Any pictures should be dropped; everything else in the records is to be returned exactly.

__________

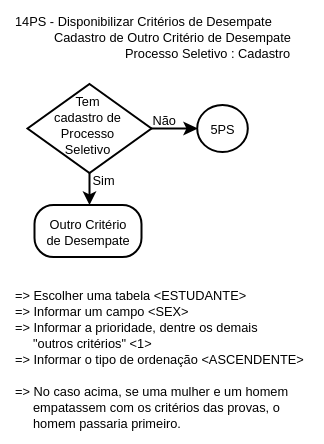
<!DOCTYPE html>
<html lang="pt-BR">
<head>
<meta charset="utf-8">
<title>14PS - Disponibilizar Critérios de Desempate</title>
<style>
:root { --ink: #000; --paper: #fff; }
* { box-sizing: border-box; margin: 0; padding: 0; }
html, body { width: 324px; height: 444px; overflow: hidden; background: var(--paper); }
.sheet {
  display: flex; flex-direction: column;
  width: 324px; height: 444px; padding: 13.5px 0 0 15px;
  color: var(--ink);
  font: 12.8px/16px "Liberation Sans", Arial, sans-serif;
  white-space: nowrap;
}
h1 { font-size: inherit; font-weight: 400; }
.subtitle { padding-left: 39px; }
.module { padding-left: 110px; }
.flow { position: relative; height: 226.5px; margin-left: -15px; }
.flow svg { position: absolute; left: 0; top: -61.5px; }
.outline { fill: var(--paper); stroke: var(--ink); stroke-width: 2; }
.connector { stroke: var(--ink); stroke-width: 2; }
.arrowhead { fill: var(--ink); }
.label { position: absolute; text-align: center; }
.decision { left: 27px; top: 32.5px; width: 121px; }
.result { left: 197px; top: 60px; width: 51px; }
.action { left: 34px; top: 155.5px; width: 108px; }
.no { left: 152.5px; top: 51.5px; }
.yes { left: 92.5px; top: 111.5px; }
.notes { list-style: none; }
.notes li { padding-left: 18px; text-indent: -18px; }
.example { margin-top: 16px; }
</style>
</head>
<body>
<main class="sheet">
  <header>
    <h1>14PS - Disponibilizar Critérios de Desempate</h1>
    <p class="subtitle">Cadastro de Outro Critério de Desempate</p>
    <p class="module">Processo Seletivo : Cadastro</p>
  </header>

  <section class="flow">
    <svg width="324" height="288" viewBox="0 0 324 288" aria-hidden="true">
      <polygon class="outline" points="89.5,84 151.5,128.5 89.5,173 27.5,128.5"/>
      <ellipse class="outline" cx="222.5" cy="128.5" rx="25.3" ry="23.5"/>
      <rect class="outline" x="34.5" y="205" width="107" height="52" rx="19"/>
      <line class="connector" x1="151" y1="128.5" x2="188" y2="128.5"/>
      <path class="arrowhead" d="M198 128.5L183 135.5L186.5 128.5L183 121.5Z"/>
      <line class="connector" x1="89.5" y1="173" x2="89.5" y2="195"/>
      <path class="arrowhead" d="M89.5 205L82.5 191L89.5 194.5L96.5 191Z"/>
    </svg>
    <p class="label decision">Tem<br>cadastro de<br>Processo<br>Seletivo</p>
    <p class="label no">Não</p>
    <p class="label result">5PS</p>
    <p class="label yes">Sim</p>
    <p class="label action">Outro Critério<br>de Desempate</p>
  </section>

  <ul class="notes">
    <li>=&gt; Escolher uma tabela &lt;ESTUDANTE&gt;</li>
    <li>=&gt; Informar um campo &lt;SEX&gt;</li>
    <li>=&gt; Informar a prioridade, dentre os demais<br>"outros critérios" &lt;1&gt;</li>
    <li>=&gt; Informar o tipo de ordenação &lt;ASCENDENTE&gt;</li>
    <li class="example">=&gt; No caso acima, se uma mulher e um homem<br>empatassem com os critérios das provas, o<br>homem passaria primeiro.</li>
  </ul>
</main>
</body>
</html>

__________

- [Task result]
<!DOCTYPE html>
<html lang="pt-BR">
<head>
<meta charset="utf-8">
<title>14PS - Disponibilizar Critérios de Desempate</title>
<style>
:root { --ink: #000; --paper: #fff; }
* { box-sizing: border-box; margin: 0; padding: 0; }
html, body { width: 324px; height: 444px; overflow: hidden; background: var(--paper); }
.sheet {
  display: flex; flex-direction: column;
  width: 324px; height: 444px; padding: 13.5px 0 0 15px;
  color: var(--ink);
  font: 12.8px/16px "Liberation Sans", Arial, sans-serif;
  white-space: nowrap;
}
h1 { font-size: inherit; font-weight: 400; }
.subtitle { padding-left: 39px; }
.module { padding-left: 110px; }
.flow { position: relative; height: 226.5px; margin-left: -15px; }
.flow svg { position: absolute; left: 0; top: -61.5px; }
.outline { fill: var(--paper); stroke: var(--ink); stroke-width: 2; }
.connector { stroke: var(--ink); stroke-width: 2; }
.arrowhead { fill: var(--ink); }
.label { position: absolute; text-align: center; }
.decision { left: 27px; top: 32.5px; width: 121px; }
.result { left: 197px; top: 60px; width: 51px; }
.action { left: 34px; top: 155.5px; width: 108px; }
.no { left: 152.5px; top: 51.5px; }
.yes { left: 92.5px; top: 111.5px; }
.notes { list-style: none; }
.notes li { padding-left: 18px; text-indent: -18px; }
.example { margin-top: 16px; }
</style>
</head>
<body>
<main class="sheet">
  <header>
    <h1>14PS - Disponibilizar Critérios de Desempate</h1>
    <p class="subtitle">Cadastro de Outro Critério de Desempate</p>
    <p class="module">Processo Seletivo : Cadastro</p>
  </header>

  <section class="flow">
    <svg width="324" height="288" viewBox="0 0 324 288" aria-hidden="true">
      <polygon class="outline" points="89.5,84 151.5,128.5 89.5,173 27.5,128.5"/>
      <ellipse class="outline" cx="222.5" cy="128.5" rx="25.3" ry="23.5"/>
      <rect class="outline" x="34.5" y="205" width="107" height="52" rx="19"/>
      <line class="connector" x1="151" y1="128.5" x2="188" y2="128.5"/>
      <path class="arrowhead" d="M198 128.5L183 135.5L186.5 128.5L183 121.5Z"/>
      <line class="connector" x1="89.5" y1="173" x2="89.5" y2="195"/>
      <path class="arrowhead" d="M89.5 205L82.5 191L89.5 194.5L96.5 191Z"/>
    </svg>
    <p class="label decision">Tem<br>cadastro de<br>Processo<br>Seletivo</p>
    <p class="label no">Não</p>
    <p class="label result">5PS</p>
    <p class="label yes">Sim</p>
    <p class="label action">Outro Critério<br>de Desempate</p>
  </section>

  <ul class="notes">
    <li>=&gt; Escolher uma tabela &lt;ESTUDANTE&gt;</li>
    <li>=&gt; Informar um campo &lt;SEX&gt;</li>
    <li>=&gt; Informar a prioridade, dentre os demais<br>"outros critérios" &lt;1&gt;</li>
    <li>=&gt; Informar o tipo de ordenação &lt;ASCENDENTE&gt;</li>
    <li class="example">=&gt; No caso acima, se uma mulher e um homem<br>empatassem com os critérios das provas, o<br>homem passaria primeiro.</li>
  </ul>
</main>
</body>
</html>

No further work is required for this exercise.